At the Chocolat Bar in Boise, Kristi Echols-Preston and Chris Preston make chocolate with flavor twists, such as white chocolate lemon lavender almond bark.(Andy DeLuce)
The exterior of Idaho’s State Capitol in Boise is made of hard sandstone quarried from nearby Table Rock.(Angela Frucci)
The interior of the dome of Idaho’s State Capitol in Boise has thirteen large stars and 43 smaller stars for Idaho’s admission as 43rd state in 1890.(Angela Frucci)
Fork Restaurant’s signature farm-to-fork fare includes a cast-iron buttermilk fried chicken and cheddar waffle.(Fork Restaurant)
The Modern Hotel and Bar is a transformed Travelodge with inventive cocktails and a restaurant that showcases locally sourced ingredients.(Modern Hotel and Bar)
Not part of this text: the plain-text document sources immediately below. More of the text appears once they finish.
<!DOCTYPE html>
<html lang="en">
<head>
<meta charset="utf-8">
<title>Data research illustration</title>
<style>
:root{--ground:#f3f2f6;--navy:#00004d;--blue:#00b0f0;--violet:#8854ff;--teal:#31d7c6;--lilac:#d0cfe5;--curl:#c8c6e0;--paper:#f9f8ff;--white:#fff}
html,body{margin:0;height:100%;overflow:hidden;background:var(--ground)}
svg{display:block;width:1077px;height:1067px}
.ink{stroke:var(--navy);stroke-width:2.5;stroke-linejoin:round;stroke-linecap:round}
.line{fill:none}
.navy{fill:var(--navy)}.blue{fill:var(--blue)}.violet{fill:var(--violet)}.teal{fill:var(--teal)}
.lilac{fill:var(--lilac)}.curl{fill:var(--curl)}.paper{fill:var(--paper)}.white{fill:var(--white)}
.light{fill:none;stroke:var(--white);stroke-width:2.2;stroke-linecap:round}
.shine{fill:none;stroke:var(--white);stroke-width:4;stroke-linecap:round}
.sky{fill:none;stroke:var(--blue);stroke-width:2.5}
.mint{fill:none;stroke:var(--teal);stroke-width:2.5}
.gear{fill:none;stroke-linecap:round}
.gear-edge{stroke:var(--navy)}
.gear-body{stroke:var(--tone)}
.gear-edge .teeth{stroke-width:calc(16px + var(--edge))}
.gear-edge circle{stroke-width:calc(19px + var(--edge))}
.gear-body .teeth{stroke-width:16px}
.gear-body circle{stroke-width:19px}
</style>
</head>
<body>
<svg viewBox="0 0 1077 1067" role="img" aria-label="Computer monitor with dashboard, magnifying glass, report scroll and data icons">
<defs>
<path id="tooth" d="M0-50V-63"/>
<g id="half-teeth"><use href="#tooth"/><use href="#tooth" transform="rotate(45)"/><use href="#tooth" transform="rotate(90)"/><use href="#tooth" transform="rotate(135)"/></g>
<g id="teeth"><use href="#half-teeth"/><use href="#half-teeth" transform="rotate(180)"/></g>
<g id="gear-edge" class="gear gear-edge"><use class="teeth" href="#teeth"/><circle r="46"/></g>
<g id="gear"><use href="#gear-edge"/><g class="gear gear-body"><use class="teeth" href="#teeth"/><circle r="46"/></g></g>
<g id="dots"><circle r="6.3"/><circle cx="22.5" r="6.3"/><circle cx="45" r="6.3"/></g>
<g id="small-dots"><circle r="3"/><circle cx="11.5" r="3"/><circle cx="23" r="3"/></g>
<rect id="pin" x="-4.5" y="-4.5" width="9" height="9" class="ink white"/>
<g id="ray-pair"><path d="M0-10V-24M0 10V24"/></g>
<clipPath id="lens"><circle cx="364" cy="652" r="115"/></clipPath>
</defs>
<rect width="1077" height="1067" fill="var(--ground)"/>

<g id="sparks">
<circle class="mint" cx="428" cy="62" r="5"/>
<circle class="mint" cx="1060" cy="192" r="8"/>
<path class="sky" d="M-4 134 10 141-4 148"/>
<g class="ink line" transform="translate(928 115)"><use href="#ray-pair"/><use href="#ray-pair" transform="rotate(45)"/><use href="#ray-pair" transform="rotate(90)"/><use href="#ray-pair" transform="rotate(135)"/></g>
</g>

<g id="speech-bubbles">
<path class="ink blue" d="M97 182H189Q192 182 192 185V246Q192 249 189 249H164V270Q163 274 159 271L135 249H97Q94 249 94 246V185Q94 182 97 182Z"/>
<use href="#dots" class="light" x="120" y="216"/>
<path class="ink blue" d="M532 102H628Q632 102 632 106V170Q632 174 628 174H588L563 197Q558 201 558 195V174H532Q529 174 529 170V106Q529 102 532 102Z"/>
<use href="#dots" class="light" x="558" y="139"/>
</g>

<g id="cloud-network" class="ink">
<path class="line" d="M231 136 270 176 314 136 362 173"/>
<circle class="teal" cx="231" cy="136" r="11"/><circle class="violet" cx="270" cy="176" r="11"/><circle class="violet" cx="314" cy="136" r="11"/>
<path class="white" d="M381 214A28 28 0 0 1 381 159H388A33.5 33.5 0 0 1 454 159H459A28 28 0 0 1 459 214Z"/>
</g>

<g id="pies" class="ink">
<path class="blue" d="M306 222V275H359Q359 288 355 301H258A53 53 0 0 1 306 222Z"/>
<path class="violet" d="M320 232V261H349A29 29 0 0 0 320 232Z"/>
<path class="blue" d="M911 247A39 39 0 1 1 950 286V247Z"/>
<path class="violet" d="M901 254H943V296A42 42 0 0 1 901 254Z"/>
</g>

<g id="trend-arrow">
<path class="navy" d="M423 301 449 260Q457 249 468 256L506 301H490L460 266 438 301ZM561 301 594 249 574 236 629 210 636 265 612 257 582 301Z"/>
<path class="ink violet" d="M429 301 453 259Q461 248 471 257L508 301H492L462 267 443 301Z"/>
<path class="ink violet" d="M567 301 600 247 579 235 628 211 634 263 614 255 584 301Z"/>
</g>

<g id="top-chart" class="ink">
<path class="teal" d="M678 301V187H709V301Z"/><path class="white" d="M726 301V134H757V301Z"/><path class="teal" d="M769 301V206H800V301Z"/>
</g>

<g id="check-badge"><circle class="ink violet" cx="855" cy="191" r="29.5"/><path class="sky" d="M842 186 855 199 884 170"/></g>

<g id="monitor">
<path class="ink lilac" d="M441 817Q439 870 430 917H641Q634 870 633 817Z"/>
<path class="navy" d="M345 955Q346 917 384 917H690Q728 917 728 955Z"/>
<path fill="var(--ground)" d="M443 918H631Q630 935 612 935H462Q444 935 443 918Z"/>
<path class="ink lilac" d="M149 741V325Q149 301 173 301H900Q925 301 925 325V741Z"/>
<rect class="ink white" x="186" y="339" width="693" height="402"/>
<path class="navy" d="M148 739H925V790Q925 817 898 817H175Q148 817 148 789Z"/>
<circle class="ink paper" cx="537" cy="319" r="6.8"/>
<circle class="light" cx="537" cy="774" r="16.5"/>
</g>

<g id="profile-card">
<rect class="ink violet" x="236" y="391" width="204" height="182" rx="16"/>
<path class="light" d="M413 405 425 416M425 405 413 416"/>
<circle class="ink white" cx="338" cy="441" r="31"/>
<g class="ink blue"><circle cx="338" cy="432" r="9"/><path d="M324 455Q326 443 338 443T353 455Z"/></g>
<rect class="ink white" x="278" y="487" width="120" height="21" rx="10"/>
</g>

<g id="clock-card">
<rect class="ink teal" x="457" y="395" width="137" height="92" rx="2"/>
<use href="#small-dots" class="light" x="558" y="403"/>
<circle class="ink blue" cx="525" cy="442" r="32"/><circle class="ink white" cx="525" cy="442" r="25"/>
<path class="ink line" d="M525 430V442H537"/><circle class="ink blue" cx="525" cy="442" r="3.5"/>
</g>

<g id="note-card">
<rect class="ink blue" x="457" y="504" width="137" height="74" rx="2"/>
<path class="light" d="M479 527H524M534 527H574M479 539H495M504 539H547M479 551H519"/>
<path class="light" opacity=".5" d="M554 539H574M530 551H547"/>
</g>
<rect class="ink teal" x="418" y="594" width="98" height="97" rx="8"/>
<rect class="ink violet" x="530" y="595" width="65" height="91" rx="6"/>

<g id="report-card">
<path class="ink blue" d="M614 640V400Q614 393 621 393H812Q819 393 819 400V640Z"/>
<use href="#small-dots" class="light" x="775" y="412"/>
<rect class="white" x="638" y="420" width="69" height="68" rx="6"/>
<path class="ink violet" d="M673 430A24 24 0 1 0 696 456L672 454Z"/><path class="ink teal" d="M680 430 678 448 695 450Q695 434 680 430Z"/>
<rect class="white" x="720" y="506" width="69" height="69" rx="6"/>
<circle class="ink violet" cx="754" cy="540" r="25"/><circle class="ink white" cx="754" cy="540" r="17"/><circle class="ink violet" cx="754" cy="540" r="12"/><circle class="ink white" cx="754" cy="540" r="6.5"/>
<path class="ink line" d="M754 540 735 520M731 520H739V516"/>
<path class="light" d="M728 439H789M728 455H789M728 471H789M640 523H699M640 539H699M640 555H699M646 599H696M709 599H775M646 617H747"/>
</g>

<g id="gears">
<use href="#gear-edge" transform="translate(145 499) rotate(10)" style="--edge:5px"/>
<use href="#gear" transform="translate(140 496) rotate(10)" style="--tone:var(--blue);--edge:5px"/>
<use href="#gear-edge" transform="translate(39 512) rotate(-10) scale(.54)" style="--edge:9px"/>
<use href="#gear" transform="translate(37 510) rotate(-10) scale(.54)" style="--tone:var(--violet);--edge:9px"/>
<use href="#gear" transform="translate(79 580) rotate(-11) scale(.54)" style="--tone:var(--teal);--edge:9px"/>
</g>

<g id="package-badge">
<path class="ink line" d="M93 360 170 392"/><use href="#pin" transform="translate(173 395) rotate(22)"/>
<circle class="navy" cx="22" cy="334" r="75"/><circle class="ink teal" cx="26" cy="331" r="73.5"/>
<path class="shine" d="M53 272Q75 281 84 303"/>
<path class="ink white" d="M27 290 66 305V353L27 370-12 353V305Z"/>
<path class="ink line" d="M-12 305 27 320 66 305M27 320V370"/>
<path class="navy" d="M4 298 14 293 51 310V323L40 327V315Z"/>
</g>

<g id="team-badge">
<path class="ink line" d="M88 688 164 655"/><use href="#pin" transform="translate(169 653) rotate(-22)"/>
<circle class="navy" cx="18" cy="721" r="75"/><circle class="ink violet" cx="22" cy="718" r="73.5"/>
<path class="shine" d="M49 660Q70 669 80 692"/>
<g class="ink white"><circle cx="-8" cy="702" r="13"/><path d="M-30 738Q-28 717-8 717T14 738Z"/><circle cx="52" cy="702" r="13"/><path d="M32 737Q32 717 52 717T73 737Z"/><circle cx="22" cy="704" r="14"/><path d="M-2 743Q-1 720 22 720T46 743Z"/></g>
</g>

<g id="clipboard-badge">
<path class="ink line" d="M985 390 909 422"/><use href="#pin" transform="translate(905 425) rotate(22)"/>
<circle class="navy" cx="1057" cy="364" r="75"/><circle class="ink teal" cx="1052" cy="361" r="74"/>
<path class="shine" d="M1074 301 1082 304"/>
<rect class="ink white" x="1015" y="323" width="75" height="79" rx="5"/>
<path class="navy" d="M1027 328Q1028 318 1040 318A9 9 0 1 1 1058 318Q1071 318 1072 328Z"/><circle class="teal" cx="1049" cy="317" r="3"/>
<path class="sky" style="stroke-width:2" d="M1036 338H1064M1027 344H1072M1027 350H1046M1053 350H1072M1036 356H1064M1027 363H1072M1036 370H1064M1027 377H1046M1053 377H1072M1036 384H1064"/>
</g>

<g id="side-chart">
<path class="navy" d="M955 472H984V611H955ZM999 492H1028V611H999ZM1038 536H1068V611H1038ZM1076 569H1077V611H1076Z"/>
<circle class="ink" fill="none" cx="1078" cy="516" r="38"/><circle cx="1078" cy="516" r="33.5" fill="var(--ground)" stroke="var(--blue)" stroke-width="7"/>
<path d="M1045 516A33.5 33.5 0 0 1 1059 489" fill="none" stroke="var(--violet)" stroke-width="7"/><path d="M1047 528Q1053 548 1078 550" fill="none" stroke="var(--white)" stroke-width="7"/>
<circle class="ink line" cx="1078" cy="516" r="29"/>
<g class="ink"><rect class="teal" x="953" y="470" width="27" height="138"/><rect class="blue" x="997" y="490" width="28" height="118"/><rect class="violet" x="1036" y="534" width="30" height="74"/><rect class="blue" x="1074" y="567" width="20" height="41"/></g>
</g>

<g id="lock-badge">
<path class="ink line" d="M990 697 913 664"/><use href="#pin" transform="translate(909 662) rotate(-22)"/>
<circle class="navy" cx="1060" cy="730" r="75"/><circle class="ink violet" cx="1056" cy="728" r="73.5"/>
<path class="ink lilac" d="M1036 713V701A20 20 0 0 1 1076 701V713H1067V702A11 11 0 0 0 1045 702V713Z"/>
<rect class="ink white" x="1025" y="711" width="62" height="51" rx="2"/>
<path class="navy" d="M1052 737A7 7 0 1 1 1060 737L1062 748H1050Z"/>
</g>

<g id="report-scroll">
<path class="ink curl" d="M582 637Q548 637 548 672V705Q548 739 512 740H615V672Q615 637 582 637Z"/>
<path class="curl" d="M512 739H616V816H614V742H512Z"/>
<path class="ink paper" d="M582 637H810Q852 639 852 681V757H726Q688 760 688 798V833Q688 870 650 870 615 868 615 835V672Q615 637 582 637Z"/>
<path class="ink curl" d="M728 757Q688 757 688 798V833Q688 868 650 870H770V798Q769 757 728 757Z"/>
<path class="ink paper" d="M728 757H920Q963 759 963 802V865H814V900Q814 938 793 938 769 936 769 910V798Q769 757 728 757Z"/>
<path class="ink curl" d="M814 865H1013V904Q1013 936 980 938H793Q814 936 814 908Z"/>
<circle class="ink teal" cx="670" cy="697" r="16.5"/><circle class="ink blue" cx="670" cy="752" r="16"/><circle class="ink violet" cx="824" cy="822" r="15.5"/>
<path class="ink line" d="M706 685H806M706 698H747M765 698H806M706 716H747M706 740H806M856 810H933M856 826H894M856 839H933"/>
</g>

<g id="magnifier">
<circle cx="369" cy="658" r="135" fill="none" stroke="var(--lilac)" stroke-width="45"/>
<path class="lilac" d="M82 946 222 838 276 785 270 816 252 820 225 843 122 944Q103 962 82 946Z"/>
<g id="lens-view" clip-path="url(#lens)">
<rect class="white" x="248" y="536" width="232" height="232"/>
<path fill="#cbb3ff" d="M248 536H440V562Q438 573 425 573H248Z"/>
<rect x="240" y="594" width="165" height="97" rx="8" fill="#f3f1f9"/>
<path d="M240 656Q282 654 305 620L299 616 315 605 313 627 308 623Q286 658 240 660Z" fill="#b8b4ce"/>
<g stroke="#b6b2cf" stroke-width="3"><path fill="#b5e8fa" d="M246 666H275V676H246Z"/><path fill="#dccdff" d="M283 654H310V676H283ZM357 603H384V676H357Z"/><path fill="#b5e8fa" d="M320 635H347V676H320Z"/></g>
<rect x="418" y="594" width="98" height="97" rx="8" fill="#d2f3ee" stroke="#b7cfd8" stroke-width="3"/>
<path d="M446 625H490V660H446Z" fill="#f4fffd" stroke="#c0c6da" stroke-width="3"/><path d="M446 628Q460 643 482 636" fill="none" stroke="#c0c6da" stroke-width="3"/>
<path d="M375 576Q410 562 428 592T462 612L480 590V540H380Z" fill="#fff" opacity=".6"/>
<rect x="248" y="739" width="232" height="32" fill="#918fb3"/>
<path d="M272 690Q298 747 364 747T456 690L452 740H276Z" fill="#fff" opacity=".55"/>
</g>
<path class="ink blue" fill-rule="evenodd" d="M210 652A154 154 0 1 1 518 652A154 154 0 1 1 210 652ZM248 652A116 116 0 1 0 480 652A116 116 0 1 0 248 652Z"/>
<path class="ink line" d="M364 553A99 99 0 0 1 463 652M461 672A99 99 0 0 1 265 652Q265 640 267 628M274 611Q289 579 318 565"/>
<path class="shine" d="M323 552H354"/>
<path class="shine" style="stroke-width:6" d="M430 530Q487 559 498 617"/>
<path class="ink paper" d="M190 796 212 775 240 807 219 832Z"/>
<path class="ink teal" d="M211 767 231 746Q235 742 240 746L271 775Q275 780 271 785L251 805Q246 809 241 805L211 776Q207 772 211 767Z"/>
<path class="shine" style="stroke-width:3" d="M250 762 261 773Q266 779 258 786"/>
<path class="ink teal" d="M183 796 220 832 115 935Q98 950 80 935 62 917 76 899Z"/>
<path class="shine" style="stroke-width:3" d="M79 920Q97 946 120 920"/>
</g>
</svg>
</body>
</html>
Oh, beloved Boise, or Boy-C, as the locals pronounce it. Spend a weekend in this rapidly changing Idaho city and you realize why its downtown has been rated as among the top 10 in the U.S. It also features cultural attractions such as the Basque Block and the Boise Philharmonic, and it’s minutes (not hours) to hiking and biking trails. My friend and I hit Boise this spring, finding a surprisingly sophisticated, expanding food and microbrewery scene, making this chill Northwestern town of sandstone and green open spaces a nice weekend (or longer) destination. The tab: We spent about $400, including $208 for one night at the Modern Hotel, about $60 at the Modern Bar and $58 for two at Fork Restaurant. From LAX, Southwest, United and Delta offer nonstop flights (about three hours and 20 minutes) to Boise for about $284 round trip.
A former Travelodge transformed into a Boise boutique, the Modern Hotel & Bar (1314 W. Grove St.;  424-8244, www.themodernhotel.com; rooms for two from about $120 in summer) has enough Midcentury vibe to make Don Draper comfortable. We found Zen-ly tidy rooms with crisp white sheets, and enjoyed eating in the Modern Bar, where its talented chef showcases local and seasonal hors d’oeuvres and cocktails that can be enjoyed glamp-style by the Modern’s outdoor fire pits.
With our stomachs leading the way, we stormed into Fork Restaurant (199 N. 8th St.;  287-1700, www.boisefork.com), where foodies indulge in the kitchen’s signature farm-to-fork fare. Most menu items have some component that’s either locally grown or produced in the Northwest, such as a delicious buttermilk fried chicken and cheddar waffle (Tuesdays only) with local Ballard cheese and orange Idaho honey butter. The Urban Burger, a shameless blend of brisket and ground sirloin, paired perfectly with Cinder’s 2012 Tempranillo, which sources grapes from nearby Snake River Valley.
On our way to the state capitol in the heart of downtown Boise, we sampled chocolate marvels at the Chocolat Bar (805 W. Bannock St.;  338-7771, www.thechocolatbar.com). Though the company blends its own dark chocolate, we were smitten with its white chocolate lemon lavender almond bark and dark chocolate red chili pistachio bark.
The lesson learned
Boise has two fine farmers markets, which confused us, because they are a stone’s throw from each other in downtown. The Capital City Public Market and Boise Farmers Market open Saturday mornings and continue until about 1p.m. (seasonally); the former is a bit more arts and crafts, the latter more traditional.